Task to carry out. Line count for "color": say how many lines of the data contain it, with no other text.

+---+

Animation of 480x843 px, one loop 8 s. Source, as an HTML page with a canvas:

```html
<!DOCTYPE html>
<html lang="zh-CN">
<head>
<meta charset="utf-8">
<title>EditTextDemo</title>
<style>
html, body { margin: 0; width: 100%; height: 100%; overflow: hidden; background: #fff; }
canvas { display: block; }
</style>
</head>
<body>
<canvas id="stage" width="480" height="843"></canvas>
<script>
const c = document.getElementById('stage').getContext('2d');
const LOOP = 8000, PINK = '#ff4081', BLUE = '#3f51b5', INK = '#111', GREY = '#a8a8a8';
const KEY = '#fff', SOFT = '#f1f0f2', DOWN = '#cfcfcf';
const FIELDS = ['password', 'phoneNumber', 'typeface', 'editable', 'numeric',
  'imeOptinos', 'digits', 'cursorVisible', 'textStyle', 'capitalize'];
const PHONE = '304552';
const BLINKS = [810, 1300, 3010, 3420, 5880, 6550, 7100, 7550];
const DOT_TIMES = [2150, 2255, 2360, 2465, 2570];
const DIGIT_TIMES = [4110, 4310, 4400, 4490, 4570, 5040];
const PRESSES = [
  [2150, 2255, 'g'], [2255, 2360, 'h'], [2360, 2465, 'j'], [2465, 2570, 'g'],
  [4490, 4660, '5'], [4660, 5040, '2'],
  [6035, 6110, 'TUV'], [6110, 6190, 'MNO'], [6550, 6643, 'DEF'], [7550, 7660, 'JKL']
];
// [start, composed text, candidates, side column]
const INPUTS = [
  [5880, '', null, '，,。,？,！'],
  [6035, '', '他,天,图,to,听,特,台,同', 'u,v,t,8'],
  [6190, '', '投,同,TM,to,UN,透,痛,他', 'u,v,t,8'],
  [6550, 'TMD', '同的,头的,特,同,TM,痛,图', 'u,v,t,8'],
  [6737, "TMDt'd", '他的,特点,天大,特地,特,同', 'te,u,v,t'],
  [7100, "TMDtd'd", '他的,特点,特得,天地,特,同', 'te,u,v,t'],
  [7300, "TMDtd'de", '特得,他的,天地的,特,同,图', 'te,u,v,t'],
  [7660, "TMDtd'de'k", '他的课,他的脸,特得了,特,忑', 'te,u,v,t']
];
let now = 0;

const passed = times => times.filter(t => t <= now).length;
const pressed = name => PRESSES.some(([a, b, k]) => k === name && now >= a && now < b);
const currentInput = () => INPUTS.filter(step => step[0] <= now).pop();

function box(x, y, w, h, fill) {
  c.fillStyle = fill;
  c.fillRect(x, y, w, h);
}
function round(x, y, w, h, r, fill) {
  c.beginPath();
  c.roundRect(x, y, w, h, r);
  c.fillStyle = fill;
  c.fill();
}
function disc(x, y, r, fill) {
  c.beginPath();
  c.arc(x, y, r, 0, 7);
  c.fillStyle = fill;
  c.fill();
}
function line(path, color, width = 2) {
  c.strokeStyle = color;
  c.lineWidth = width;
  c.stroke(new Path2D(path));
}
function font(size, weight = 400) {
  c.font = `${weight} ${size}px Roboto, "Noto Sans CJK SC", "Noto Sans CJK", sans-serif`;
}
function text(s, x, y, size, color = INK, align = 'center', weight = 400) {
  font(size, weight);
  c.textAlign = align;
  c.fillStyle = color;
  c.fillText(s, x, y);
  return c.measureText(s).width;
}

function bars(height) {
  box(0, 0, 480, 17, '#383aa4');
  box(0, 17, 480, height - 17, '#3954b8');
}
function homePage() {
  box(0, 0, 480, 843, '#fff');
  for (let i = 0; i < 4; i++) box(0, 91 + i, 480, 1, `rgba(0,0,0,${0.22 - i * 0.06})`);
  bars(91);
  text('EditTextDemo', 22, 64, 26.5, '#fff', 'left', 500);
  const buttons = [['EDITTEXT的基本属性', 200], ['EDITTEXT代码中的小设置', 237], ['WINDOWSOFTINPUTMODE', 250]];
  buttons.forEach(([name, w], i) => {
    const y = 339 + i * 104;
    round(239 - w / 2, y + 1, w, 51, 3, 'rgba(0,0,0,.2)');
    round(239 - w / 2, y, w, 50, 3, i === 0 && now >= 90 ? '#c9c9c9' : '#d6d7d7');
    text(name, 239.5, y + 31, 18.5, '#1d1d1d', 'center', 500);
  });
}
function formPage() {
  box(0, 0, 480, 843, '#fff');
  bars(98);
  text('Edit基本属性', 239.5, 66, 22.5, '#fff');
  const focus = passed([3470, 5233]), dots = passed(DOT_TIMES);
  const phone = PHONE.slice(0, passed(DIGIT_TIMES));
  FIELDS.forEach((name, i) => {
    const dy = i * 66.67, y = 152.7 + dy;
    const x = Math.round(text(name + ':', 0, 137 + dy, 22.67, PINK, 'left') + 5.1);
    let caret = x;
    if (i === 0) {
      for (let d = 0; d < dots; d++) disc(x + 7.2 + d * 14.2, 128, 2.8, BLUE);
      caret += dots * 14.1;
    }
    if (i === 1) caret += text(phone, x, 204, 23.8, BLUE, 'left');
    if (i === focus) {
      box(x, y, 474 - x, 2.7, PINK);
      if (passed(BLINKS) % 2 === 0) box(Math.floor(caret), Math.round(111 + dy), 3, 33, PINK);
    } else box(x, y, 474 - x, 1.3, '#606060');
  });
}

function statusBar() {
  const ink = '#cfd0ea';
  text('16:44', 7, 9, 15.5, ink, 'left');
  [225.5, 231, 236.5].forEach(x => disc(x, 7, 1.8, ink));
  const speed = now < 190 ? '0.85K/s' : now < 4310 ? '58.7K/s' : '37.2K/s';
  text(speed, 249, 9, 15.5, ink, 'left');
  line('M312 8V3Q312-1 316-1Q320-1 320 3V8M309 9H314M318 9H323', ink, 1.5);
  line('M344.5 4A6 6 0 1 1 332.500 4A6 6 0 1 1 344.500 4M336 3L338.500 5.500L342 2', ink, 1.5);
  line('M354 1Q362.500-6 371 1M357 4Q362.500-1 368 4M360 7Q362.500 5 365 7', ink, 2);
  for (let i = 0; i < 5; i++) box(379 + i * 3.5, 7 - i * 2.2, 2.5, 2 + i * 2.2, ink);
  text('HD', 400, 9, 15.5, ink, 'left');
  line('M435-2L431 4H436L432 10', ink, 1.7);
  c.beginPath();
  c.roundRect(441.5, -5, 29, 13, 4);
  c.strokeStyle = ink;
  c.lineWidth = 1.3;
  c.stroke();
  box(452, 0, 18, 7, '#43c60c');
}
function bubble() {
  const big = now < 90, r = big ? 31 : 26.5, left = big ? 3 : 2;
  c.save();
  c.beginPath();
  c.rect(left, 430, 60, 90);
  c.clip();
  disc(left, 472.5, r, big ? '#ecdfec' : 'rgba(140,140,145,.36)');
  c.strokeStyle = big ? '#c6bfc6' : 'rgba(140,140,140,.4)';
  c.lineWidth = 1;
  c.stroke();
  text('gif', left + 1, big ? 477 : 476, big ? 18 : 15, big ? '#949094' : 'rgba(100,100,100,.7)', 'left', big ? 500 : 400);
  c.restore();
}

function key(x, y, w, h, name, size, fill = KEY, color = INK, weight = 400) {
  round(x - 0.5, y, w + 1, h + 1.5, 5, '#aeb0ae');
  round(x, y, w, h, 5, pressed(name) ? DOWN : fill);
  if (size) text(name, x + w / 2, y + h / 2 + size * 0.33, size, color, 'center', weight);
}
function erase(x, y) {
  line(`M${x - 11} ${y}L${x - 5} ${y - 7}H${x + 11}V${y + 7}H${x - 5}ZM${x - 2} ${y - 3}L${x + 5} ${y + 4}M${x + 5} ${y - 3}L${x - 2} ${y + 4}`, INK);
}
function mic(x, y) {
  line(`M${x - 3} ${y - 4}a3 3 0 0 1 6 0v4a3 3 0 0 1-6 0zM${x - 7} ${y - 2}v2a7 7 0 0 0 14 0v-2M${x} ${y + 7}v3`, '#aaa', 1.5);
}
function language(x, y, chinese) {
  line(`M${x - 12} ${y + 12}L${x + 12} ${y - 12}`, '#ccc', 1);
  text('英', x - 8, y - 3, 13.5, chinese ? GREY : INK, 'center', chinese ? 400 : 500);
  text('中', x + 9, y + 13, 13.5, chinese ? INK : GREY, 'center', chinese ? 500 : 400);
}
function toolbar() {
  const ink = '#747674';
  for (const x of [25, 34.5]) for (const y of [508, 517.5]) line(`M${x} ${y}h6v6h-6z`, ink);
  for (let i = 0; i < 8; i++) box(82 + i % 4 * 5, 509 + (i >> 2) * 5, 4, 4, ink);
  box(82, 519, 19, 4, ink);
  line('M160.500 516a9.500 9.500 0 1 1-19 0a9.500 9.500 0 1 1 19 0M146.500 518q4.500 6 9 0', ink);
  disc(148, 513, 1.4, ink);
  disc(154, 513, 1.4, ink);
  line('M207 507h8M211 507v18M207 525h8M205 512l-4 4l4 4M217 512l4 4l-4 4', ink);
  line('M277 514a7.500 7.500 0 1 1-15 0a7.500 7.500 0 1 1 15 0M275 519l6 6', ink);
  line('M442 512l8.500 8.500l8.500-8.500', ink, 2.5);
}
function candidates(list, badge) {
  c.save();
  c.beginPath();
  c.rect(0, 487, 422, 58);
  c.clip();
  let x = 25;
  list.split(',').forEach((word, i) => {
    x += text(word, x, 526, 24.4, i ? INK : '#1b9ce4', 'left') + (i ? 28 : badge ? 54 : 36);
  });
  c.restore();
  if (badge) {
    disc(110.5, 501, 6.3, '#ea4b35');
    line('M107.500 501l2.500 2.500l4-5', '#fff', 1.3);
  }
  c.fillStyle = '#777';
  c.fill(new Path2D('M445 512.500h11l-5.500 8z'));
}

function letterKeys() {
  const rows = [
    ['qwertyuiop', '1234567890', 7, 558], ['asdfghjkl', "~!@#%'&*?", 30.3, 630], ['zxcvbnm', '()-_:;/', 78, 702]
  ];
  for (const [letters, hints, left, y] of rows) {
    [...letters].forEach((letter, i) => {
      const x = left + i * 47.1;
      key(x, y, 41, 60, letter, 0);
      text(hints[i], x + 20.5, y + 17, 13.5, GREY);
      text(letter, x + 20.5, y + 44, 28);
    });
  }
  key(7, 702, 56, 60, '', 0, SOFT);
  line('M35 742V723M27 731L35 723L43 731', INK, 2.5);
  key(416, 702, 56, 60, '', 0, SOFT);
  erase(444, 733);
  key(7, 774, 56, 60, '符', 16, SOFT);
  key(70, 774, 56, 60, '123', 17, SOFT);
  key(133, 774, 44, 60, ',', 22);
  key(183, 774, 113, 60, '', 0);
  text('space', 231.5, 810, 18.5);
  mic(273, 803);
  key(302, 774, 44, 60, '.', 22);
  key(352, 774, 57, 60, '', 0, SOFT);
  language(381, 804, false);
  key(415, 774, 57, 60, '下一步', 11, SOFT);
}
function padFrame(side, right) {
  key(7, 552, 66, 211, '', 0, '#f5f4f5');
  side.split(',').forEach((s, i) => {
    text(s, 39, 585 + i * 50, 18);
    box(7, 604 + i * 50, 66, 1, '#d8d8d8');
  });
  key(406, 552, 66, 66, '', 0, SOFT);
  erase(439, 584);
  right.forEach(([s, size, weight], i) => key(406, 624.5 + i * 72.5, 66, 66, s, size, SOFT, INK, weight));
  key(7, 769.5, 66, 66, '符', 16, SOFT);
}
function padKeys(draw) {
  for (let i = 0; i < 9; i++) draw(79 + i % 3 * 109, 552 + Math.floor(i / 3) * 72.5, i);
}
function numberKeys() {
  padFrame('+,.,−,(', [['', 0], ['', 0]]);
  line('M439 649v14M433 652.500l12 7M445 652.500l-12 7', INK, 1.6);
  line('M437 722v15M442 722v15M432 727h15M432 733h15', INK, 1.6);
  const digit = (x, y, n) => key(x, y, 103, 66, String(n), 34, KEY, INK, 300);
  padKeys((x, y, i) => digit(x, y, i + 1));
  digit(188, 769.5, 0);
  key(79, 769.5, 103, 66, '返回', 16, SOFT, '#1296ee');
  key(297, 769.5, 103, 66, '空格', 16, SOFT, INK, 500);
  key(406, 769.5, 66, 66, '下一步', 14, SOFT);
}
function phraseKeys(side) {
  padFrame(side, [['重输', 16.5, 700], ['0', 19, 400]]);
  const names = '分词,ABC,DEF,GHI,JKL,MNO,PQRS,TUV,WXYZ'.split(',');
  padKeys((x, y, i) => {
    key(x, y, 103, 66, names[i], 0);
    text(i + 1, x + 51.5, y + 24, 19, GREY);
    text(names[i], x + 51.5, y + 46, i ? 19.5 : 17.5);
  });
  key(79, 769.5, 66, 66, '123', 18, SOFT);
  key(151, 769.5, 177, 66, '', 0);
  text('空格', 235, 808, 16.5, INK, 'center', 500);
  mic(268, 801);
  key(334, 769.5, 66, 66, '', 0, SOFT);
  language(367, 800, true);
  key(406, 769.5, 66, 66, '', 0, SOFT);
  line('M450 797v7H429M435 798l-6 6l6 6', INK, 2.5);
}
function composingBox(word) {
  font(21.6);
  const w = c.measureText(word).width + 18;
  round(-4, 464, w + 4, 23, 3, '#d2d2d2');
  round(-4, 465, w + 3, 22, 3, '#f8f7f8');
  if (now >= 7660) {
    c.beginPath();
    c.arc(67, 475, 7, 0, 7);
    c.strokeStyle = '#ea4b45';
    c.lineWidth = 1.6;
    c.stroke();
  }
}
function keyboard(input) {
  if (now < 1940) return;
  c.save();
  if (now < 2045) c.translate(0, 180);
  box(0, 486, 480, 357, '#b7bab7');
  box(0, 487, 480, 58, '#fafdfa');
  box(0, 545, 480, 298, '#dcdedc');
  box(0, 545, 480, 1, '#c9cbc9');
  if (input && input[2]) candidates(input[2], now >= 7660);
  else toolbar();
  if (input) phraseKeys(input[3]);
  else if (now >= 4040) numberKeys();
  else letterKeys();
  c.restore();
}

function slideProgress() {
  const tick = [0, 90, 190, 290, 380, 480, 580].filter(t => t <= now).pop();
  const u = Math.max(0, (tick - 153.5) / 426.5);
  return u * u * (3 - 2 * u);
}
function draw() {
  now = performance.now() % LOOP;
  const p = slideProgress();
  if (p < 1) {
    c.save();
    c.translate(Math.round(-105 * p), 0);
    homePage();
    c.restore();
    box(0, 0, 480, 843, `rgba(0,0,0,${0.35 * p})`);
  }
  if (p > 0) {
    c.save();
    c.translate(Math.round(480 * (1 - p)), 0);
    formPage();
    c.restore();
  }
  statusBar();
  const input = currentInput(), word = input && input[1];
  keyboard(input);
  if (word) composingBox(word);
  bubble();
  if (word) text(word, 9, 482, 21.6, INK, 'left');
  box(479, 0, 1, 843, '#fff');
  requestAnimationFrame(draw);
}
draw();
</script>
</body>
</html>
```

+---+

Output of the task. 6